  2. ^ "A Beginners Guide to UK Geography (2023)". Open Geography Portal. Office for National Statistics. 24 August 2023. Retrieved 9 December 2023.
  3. ^ Dornbusch, U (October 2002). "CoastView – What happens offshore?". University of Sussex. Retrieved 29 October 2012.
  4. ^ "Archived copy". Archived from the original on 17 July 2015. Retrieved 29 October 2012.((cite web)): CS1 maint: archived copy as title (link)
  5. ^ "TravelBritain – Kent". Archived from the original on 7 September 2008.
  6. ^ a b "England 1971–2000 averages". Met Office. 2001. Archived from the original on 5 June 2011. Retrieved 14 August 2007.
  7. ^ "UK climate extremes".
  8. ^ "National park potash mine open by 2021". BBC News. 17 March 2016. Retrieved 4 April 2018.
  9. ^ "Religious centres recover city status", The Guardian, 8 July 1994.
  10. ^ Patrick O'Leary, "Derby's long road to city status", The Times, 29 July 1977, p.14
  11. ^ Pointer, Graham (2005). "The UK's major urban areas" (PDF). Focus on People and Migration. Office for National Statistics. Archived from the original (PDF) on 4 August 2011. Retrieved 6 June 2009.
  12. ^ wikipedia
  13. ^ "England Coast Path: Frequently Asked Questions (June 2012)" (PDF). Natural England. Retrieved 30 October 2012.

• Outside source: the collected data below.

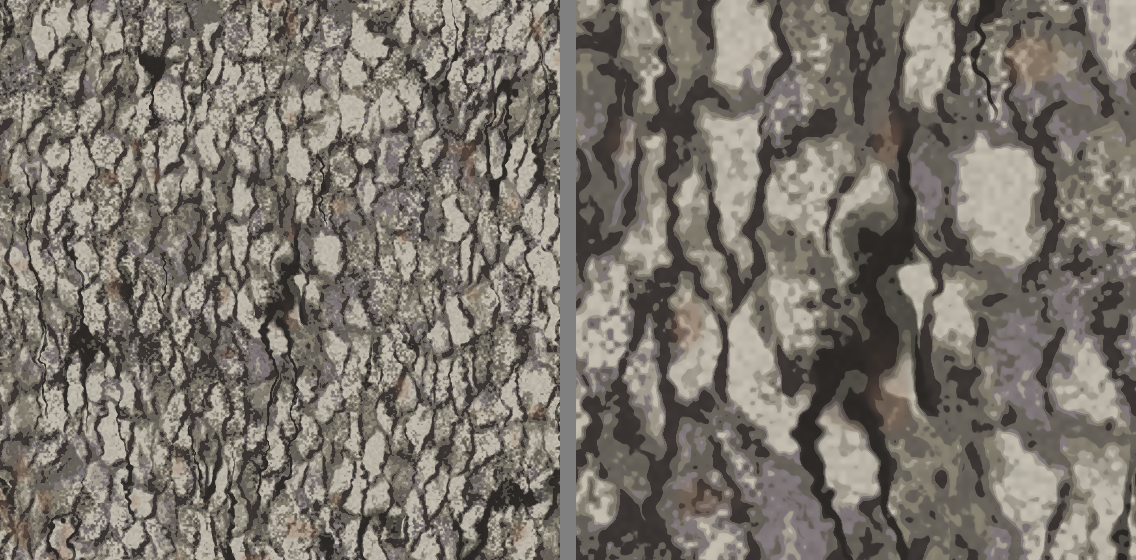
Left: the whole. Right: its middle third, enlarged.
Write a Shadertoy shader that draws this texture.

```glsl
// Weathered tree bark: ragged upright plates, shadowed crevices and speckled lichen.

// Palette, dark to light
const vec3 CREVICE = vec3(0.23, 0.21, 0.20);
const vec3 UMBER   = vec3(0.40, 0.38, 0.35);
const vec3 OLIVE   = vec3(0.51, 0.49, 0.43);
const vec3 MAUVE   = vec3(0.49, 0.46, 0.47);
const vec3 ASH     = vec3(0.62, 0.60, 0.55);
const vec3 LICHEN  = vec3(0.73, 0.71, 0.66);
const vec3 RUST    = vec3(0.58, 0.41, 0.32);

// Tone levels at which one colour gives way to the next
const vec4 TONE_STEPS = vec4(-0.12, 0.13, 0.295, 0.42);
const float STEP_SOFTNESS = 0.03;

// Sizes, as counts across the canvas
const vec2 PLATE_COUNT   = vec2(27.0, 12.0);
const vec2 MOTTLE_COUNT  = vec2(46.0, 27.0);
const vec2 CREVICE_COUNT = vec2(22.0, 4.0);
const float FINE_COUNT   = 115.0;
const float GRAIN_COUNT  = 260.0;

// Light and relief
const vec2 TO_LIGHT = vec2(-0.0075, 0.0045);
const float PLATE_HEIGHT = 0.55;
const float MOTTLE_HEIGHT = 0.8;
const float SHADOW_DEPTH = 0.30;
const float CREVICE_DEPTH = 0.55;

// Integer hash of a lattice point, two values in 0..1
vec2 hash2(vec2 cell) {
    uvec2 v = uvec2(ivec2(cell)) * 1664525u + 1013904223u;
    v.x += v.y * 1664525u;
    v.y += v.x * 1664525u;
    v ^= v >> 16u;
    v.x += v.y * 1664525u;
    v.y += v.x * 1664525u;
    v ^= v >> 16u;
    return vec2(v & 65535u) / 65535.0;
}

float noise(vec2 p) {
    vec2 i = floor(p), f = fract(p);
    f = f * f * (3.0 - 2.0 * f);
    float low  = mix(hash2(i).x, hash2(i + vec2(1, 0)).x, f.x);
    float high = mix(hash2(i + vec2(0, 1)).x, hash2(i + vec2(1, 1)).x, f.x);
    return mix(low, high, f.y);
}

float fbm(vec2 p) {
    float sum = 0.0, weight = 0.5;
    for (int i = 0; i < 4; i++) {
        sum += weight * noise(p);
        p = p * 2.03 + 17.3;
        weight *= 0.5;
    }
    return sum / 0.9375;
}

// Leaning at large scale, ragged at small scale
vec2 warp(vec2 p) {
    vec2 ragged = vec2(noise(p * vec2(42, 30)), noise(p * vec2(42, 30) + 71.0)) - 0.5;
    vec2 crumbs = vec2(noise(p * FINE_COUNT + 31.0), noise(p * FINE_COUNT + 93.0)) - 0.5;
    float lean = noise(p * vec2(3.5, 3.0) + 5.0) - 0.5;
    float sway = noise(p * vec2(11, 9) + 47.0) - 0.5;
    return p + vec2(0.07 * lean + 0.025 * sway, 0.0) + 0.019 * ragged + 0.009 * crumbs;
}

// Stretched cells: high inside, falling to zero at the borders
float plates(vec2 p) {
    vec2 q = p * PLATE_COUNT, base = floor(q);
    float nearest = 9.0, second = 9.0, level = 0.0;
    for (int y = -1; y <= 1; y++)
    for (int x = -1; x <= 1; x++) {
        vec2 cell = base + vec2(x, y);
        float d = length(cell + hash2(cell + 300.0) - q);
        if (d < nearest) {
            second = nearest;
            nearest = d;
            level = hash2(cell + 700.0).y;
        } else second = min(second, d);
    }
    return smoothstep(0.0, 0.35, second - nearest) * (0.4 + 0.6 * level);
}

float barkHeight(vec2 p) {
    vec2 w = warp(p);
    return PLATE_HEIGHT * plates(w) + MOTTLE_HEIGHT * (fbm(w * MOTTLE_COUNT + 13.0) - 0.5);
}

// Long wavering cracks, broken up by a patchy mask
float crevices(vec2 p) {
    vec2 w = warp(p);
    float contour = abs(noise(w * CREVICE_COUNT + 211.0) - 0.5);
    float mask = smoothstep(0.48, 0.62, noise(p * vec2(10, 6) + 401.0));
    return mask * (1.0 - smoothstep(0.02, 0.06, contour));
}

float band(float tone, float level) {
    return smoothstep(level - STEP_SOFTNESS, level + STEP_SOFTNESS, tone);
}

void mainImage(out vec4 fragColor, in vec2 fragCoord) {
    vec2 p = fragCoord / iResolution.y;

    // Relief lit from the upper left
    float height = barkHeight(p);
    float rise = barkHeight(p + TO_LIGHT) - height;
    float shadow = smoothstep(0.05, 0.35, rise);
    float glint = smoothstep(0.05, 0.35, -rise);
    float crack = crevices(p);

    // Speckle lies in patches and leaves other parts flat
    float grain = noise(p * GRAIN_COUNT + 57.0) - 0.5;
    float fine = fbm(p * FINE_COUNT + 151.0) - 0.5;
    float speckled = smoothstep(0.38, 0.6, fbm(p * vec2(19, 13) + 503.0));
    float weathering = noise(p * vec2(6, 5) + 83.0) - 0.5;

    float tone = height - SHADOW_DEPTH * shadow + 0.1 * glint - CREVICE_DEPTH * crack
               + (0.15 + 0.4 * speckled) * (grain + fine) + 0.2 * weathering;

    // Colour
    float mauveness = smoothstep(0.57, 0.65, noise(p * 20.0 + 607.0) + 0.3 * grain);
    vec3 color = mix(CREVICE, UMBER, band(tone, TONE_STEPS.x));
    color = mix(color, mix(OLIVE, MAUVE, mauveness), band(tone, TONE_STEPS.y));
    color = mix(color, ASH, band(tone, TONE_STEPS.z));
    color = mix(color, LICHEN, band(tone, TONE_STEPS.w));
    float rusty = smoothstep(0.82, 0.95, noise(p * vec2(25, 19) + 809.0));
    color = mix(color, RUST, 0.3 * rusty * (1.0 - crack));
    color *= (1.0 + 0.12 * grain) * (1.0 - 0.25 * crack);

    fragColor = vec4(color, 1.0);
}
```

  14. ^ National Statistics (2004). UK 2005. The Official Yearbook of the United Kingdom of Great Britain and Northern Ireland. London: The Stationery Office. p. 279. ISBN 0-11-621738-3.